Android Becomes Basically Unusable If You Turn Off All of Google’s Tracking
While setting up a new Android phone, one of the first things a user will be prompted to do is add a Google account. Then they’ll be asked to sign away permissions to their location, enable Wi-Fi scanning, send usage statistics, and give information about their apps, contacts, and even voice profile to the Google Assistant.
But what happens if you don’t do any of that? I tried wiping Google from my phone to find out.
My first realization was that completely shutting Google out isn’t really an option if you want a functional Android phone. When I reset an old Pixel 2 so I could start from scratch, one of the first prompts it served me was a request to sign in to my Google account. This account is the gateway to most of the services that make Android phones worthwhile, including basic functions like email, calendar, and the app store.
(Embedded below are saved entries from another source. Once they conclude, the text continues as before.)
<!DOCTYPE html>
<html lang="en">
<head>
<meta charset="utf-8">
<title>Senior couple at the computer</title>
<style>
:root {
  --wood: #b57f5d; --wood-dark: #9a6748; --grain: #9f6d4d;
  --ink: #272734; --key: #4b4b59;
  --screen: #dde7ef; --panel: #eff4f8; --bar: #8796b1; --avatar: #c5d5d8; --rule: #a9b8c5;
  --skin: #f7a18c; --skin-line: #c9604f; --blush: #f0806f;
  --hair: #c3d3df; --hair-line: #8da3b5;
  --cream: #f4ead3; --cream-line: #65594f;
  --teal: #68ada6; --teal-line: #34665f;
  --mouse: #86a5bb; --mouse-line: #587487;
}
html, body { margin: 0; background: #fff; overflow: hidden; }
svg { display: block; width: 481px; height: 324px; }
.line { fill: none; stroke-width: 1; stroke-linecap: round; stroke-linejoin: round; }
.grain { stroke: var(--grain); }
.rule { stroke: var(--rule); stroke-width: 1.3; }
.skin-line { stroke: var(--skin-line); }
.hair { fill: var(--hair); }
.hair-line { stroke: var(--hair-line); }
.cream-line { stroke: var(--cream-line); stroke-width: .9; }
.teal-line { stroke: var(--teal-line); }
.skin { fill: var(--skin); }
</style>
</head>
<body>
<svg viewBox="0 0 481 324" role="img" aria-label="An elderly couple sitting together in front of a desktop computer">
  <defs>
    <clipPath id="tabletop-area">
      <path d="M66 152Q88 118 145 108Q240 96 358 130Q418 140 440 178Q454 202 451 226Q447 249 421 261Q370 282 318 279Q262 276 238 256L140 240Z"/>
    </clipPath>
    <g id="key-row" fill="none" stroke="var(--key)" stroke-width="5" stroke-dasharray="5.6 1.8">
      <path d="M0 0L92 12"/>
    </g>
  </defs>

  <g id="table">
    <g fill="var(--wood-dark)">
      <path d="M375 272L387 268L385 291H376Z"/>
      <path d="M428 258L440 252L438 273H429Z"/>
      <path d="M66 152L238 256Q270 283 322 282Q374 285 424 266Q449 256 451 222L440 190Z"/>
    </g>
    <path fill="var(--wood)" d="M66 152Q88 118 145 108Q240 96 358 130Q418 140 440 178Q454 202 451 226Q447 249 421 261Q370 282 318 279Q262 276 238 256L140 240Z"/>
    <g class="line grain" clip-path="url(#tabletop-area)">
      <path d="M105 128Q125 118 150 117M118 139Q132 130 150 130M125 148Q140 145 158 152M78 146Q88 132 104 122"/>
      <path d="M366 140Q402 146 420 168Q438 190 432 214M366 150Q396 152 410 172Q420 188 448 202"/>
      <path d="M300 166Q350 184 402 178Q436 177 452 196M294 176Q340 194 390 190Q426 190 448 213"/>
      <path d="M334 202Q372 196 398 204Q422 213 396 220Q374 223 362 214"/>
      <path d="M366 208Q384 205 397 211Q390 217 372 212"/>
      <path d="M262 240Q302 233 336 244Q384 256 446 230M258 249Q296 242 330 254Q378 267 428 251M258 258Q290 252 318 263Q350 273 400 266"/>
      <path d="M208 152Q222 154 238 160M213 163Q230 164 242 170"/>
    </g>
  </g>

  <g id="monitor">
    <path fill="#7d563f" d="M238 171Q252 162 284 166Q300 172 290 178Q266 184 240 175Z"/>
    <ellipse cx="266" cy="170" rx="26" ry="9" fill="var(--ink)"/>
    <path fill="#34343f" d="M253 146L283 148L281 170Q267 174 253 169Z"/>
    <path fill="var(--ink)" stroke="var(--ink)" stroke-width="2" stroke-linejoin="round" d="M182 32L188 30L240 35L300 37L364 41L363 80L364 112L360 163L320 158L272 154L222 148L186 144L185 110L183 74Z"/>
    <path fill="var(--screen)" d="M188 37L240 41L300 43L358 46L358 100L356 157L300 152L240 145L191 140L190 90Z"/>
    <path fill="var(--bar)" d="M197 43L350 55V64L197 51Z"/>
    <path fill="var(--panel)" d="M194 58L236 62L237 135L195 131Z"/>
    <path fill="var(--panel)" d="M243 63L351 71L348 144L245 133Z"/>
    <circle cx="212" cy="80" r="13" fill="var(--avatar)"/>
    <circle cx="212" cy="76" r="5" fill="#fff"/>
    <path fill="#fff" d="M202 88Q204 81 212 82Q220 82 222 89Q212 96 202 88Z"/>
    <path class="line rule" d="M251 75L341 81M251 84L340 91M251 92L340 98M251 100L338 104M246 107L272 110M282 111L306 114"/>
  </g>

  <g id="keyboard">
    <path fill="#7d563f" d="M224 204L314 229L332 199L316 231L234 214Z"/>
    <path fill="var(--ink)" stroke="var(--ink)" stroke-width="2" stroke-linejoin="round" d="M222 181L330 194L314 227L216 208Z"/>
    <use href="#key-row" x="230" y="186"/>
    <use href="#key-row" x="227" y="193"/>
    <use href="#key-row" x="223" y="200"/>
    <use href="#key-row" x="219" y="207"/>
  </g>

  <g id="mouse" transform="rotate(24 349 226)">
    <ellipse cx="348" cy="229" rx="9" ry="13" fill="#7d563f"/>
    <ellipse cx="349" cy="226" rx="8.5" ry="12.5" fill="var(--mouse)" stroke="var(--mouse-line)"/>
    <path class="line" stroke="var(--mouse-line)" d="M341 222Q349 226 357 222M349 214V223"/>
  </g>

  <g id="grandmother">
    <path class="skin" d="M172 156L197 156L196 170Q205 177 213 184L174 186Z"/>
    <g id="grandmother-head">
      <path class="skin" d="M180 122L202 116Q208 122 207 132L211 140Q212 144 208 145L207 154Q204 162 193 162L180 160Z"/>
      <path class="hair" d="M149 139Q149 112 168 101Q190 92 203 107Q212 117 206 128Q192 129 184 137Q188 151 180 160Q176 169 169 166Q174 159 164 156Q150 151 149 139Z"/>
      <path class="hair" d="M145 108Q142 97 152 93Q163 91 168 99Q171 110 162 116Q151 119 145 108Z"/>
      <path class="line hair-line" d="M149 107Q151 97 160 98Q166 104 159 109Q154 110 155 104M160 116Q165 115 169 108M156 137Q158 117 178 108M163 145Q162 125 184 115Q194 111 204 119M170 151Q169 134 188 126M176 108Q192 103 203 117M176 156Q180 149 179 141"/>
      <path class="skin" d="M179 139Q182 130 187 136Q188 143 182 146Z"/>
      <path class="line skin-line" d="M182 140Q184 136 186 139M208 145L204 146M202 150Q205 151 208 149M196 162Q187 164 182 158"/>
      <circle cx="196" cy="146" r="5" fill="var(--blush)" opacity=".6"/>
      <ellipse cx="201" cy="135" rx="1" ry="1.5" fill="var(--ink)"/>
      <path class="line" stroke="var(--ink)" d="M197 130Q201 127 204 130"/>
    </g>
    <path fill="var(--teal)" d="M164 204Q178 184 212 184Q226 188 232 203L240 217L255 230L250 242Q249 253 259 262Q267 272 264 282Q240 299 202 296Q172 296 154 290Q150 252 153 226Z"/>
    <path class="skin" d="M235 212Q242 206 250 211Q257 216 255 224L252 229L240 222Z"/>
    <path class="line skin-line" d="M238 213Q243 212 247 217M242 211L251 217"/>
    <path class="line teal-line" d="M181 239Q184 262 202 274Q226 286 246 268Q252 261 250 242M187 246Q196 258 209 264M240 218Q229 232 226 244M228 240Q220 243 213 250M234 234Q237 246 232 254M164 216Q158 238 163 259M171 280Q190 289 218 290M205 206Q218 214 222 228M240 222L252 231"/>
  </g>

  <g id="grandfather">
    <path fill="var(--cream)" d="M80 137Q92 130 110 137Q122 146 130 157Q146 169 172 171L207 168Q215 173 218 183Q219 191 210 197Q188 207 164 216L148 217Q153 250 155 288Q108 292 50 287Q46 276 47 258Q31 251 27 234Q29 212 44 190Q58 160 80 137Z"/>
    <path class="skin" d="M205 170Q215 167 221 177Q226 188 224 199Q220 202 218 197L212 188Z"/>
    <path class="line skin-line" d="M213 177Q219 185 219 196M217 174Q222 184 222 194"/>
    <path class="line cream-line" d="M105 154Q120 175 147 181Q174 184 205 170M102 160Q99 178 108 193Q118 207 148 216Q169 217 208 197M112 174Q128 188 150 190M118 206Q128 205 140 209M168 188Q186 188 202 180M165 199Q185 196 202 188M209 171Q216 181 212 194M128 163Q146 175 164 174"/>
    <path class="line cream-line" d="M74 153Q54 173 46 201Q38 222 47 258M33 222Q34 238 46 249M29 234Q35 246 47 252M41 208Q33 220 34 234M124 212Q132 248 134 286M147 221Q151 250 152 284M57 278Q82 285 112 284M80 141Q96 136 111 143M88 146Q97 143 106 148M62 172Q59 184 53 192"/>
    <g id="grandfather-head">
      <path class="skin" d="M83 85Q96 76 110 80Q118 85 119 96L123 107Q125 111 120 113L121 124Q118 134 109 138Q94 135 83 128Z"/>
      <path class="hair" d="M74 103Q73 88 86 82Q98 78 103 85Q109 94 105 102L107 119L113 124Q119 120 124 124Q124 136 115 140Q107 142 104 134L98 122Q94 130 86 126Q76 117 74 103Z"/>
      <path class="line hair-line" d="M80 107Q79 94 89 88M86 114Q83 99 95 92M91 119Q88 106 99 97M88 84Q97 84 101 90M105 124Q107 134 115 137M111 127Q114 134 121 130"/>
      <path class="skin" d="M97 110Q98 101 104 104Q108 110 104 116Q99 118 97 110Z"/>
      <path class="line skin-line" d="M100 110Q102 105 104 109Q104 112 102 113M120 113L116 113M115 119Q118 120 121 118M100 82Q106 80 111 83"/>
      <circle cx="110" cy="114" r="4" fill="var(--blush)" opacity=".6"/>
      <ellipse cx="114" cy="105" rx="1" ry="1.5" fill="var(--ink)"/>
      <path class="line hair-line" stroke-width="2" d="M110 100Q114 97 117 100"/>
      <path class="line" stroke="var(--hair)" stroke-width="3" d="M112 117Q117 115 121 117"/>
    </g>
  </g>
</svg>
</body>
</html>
Though the goal of my experiment was to say no to Google as much as possible, in order to use my phone, it seemed necessary to at least use an account.
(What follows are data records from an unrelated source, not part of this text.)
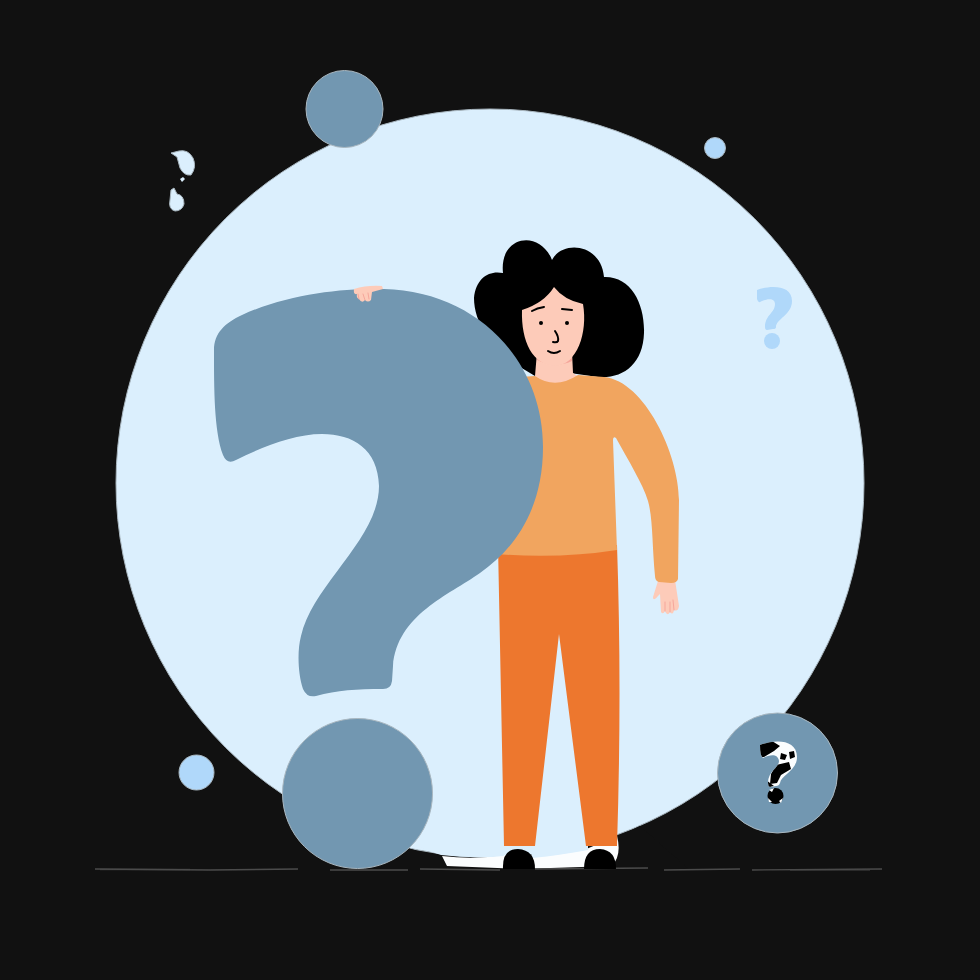
<!DOCTYPE html>
<html lang="en">
<head>
<meta charset="utf-8">
<title>Person with a question mark</title>
<style>
:root {
  --night: #111111;
  --sky: #dbeffd;
  --pale-blue: #b0d8fa;
  --steel: #7297b1;
  --skin: #fdcbb9;
  --skin-shade: #f5a79b;
  --sweater: #f1a55f;
  --trousers: #ed772e;
  --hair: #000000;
  --white: #fbfdfe;
}
html, body { margin: 0; background: var(--night); overflow: hidden; }
.scene { display: block; width: 980px; height: 980px; }
.night { fill: var(--night); }
.sky { fill: var(--sky); }
.pale { fill: var(--pale-blue); }
.steel { fill: var(--steel); }
.skin { fill: var(--skin); }
.skin-shade { fill: var(--skin-shade); }
.sweater { fill: var(--sweater); }
.trousers { fill: var(--trousers); }
.hair { fill: var(--hair); }
.white { fill: var(--white); }
.rim { stroke: #a9b7c0; stroke-width: 1; }
.ink { fill: none; stroke: var(--hair); stroke-width: 2; stroke-linecap: round; stroke-linejoin: round; }
.finger { fill: none; stroke: var(--skin-shade); stroke-width: 1; stroke-linecap: round; }
.ground { fill: none; stroke: #4b4b4b; stroke-width: 1.3; }
</style>
</head>
<body>
<svg class="scene" viewBox="0 0 980 980" role="img" aria-label="A curly-haired person in orange stands beside a giant blue question mark">
  <defs>
    <path id="small-hook" d="M757 290C771 285 792 285 792 301C792 315 776 319 776 327Q776 329 773 329L767 330Q765 330 765 327C765 315 775 313 775 304C775 298 768 298 760 302Q758 303 757 299Z"/>
    <clipPath id="badge-hook"><path d="M760 745C775 739 797 739 797 757C797 771 781 775 780 783Q779 786 776 786L770 787Q768 786 768 783C768 771 779 768 779 761C778 754 771 754 763 758Q760 756 760 745Z"/></clipPath>
  </defs>

  <rect class="night" width="980" height="980"/>

  <g id="backdrop">
    <circle class="sky rim" cx="490" cy="483" r="374"/>
    <path class="night" d="M390 842L420 852L442 856L446 866L520 869L610 866L617 837L640 826L690 870H380Z"/>
    <path class="white" d="M442 856Q475 860 504 855L535 855L584 850L617 836Q622 855 612 866L520 869L447 866Z"/>
    <path class="sky" d="M400 838Q424 850 441 855Q475 859 504 856V820H400Z"/>
    <path class="sky" d="M532 858Q562 855 588 850V800H532Z"/>
    <path class="ground" d="M95 869L210 870L298 869M330 870H408M420 869L500 870M535 869L648 868M664 870L740 869M752 870L882 869"/>
    <path class="ground" d="M100 869.500H190M790 870H870" stroke-opacity=".6"/>
  </g>

  <g id="floating-dots">
    <circle class="steel rim" cx="344.500" cy="109" r="38.500"/>
    <circle class="pale rim" cx="715" cy="148" r="10.500"/>
    <circle class="pale rim" cx="196.500" cy="772.500" r="17.500"/>
  </g>

  <g id="floating-question-marks">
    <use href="#small-hook" class="pale"/>
    <circle class="pale" cx="772" cy="341" r="8"/>
    <path class="sky rim" d="M171 153L179 151Q188 149 193 158Q197 167 191 175Q184 176 180 168L177 157Z"/>
    <path class="sky" d="M180 179L183 177L185 179L182 182Z"/>
    <path class="sky rim" d="M171 190L174 188L177 194Q184 195 184 204Q182 211 175 211Q168 209 170 200Z"/>
  </g>

  <g id="question-badge">
    <circle class="steel rim" cx="777.500" cy="773" r="60"/>
    <g clip-path="url(#badge-hook)">
      <rect class="white" x="758" y="738" width="42" height="52"/>
      <path class="hair" d="M759 744L772 741L780 746L774 751L764 757L759 757ZM781 753L787 755L785 760L780 759ZM789 752L794 751L795 757L790 759ZM776 765L789 762L791 769L781 775L777 783L770 784L771 774ZM766 780L774 786L766 788Z"/>
    </g>
    <circle class="hair" cx="775.500" cy="796" r="8"/>
    <path class="white" d="M769 790L774 788L772 792ZM779 801L783 798L781 803ZM768 798L772 802L769 802Z"/>
  </g>

  <g id="person">
    <path id="curls" class="hair" d="M503 273C499 235 540 229 552 260C562 240 601 243 604 277C631 276 645 304 644 333C643 364 623 379 598 377L570 373L535 376L520 367C498 355 474 327 474 298C476 278 489 270 503 273Z"/>
    <g id="head">
      <path class="skin" d="M537 352L535 376Q545 386 556 385Q570 385 579 377L573 373L572 352Z"/>
      <path class="skin-shade" d="M537 357Q555 371 572 358L572 361Q555 369 537 360Z"/>
      <path class="skin" d="M554 287Q564 300 583 304C588 333 577 365 555 366C533 365 521 342 522 310Q544 303 554 287Z"/>
      <path class="ink" d="M532 311Q537 308 544 307M562 309L572 310"/>
      <circle class="hair" cx="541" cy="323" r="2"/>
      <circle class="hair" cx="567" cy="323" r="2"/>
      <path class="ink" d="M555 331Q559 337 558 341Q557 343 553 342M548 351Q554 355 560 351"/>
    </g>
    <g id="hanging-hand">
      <path class="skin" d="M658 581L653 597Q653 602 658 596L660 594L661 612Q663 615 665 611Q667 617 670 612Q673 616 674 610Q678 612 679 606L675 580Z"/>
      <path class="finger" d="M665 611V602M670 612V602M674 610L673 600"/>
    </g>
    <path id="trousers" class="trousers" d="M498 545H617Q622 690 617 846H586L559 634L535 846H504Z"/>
    <path id="sweater" class="sweater" d="M520 377L535 376Q555 390 578 375L604 377C645 381 679 455 679 500L678 579Q677 583 671 583L659 582Q655 581 655 576C652 545 653 519 648 501C643 484 628 460 616 438Q613 436 613 440L617 550Q560 559 495 554Z"/>
    <g id="shoes">
      <path class="hair" d="M503 869Q502 849 518 849Q535 850 535 869Z"/>
      <path class="hair" d="M584 869Q584 849 600 849Q616 850 616 869Z"/>
    </g>
  </g>

  <g id="giant-question-mark">
    <path class="steel" d="M214 350C214 333 225 323 242 315C290 293 345 288 384 289C476 291 543 360 543 447C543 511 513 550 480 573C449 595 397 615 393 666L392 681Q391 689 383 689C357 689 337 690 316 696Q307 698 303 689C298 674 297 651 301 636C313 584 379 539 379 486C378 449 353 434 322 434C294 434 262 447 236 460Q227 465 223 455C214 431 214 388 214 350Z"/>
    <circle class="steel rim" cx="357.500" cy="793.500" r="75"/>
  </g>

  <g id="resting-hand">
    <path class="skin" d="M354 289Q367 285 382 286L383 289L372 292L371 300Q368 303 365 300Q362 304 359 299Q356 298 357 294Q353 295 354 289Z"/>
    <path class="finger" d="M358 294L359 299M363 294L365 300M368 293L369 299"/>
  </g>
</svg>
</body>
</html>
I hadn’t hit the home screen yet and already I was making concessions. Still, I tried to turn off as much data tracking as possible. I denied Google’s request to use my location, scan Wi-Fi networks, save my location history in Google Maps (which is a separate permission prompt from using my location in general), and enable the Google Assistant. But this wasn’t close to enough to avoid Google’s prying eyes. In order to fully isolate myself from Google, I had to dig into Android’s permission manager, a section of the Settings up under Privacy, a process that isn’t made obvious to the end user during setup.
The permission manager shows users which permissions — such as access to their location, microphone, or camera — different apps are able to access. Most of these defaults make sense. Google Calendar needs access to my calendar, and the Phone app has access to the microphone because, well, those are the basic functions these apps provide. However, I found a few defaults that were, at the very least, confusing.
- The Camera app requires permission to use the microphone. Android apps have had the option to only ask for a permission once it becomes necessary…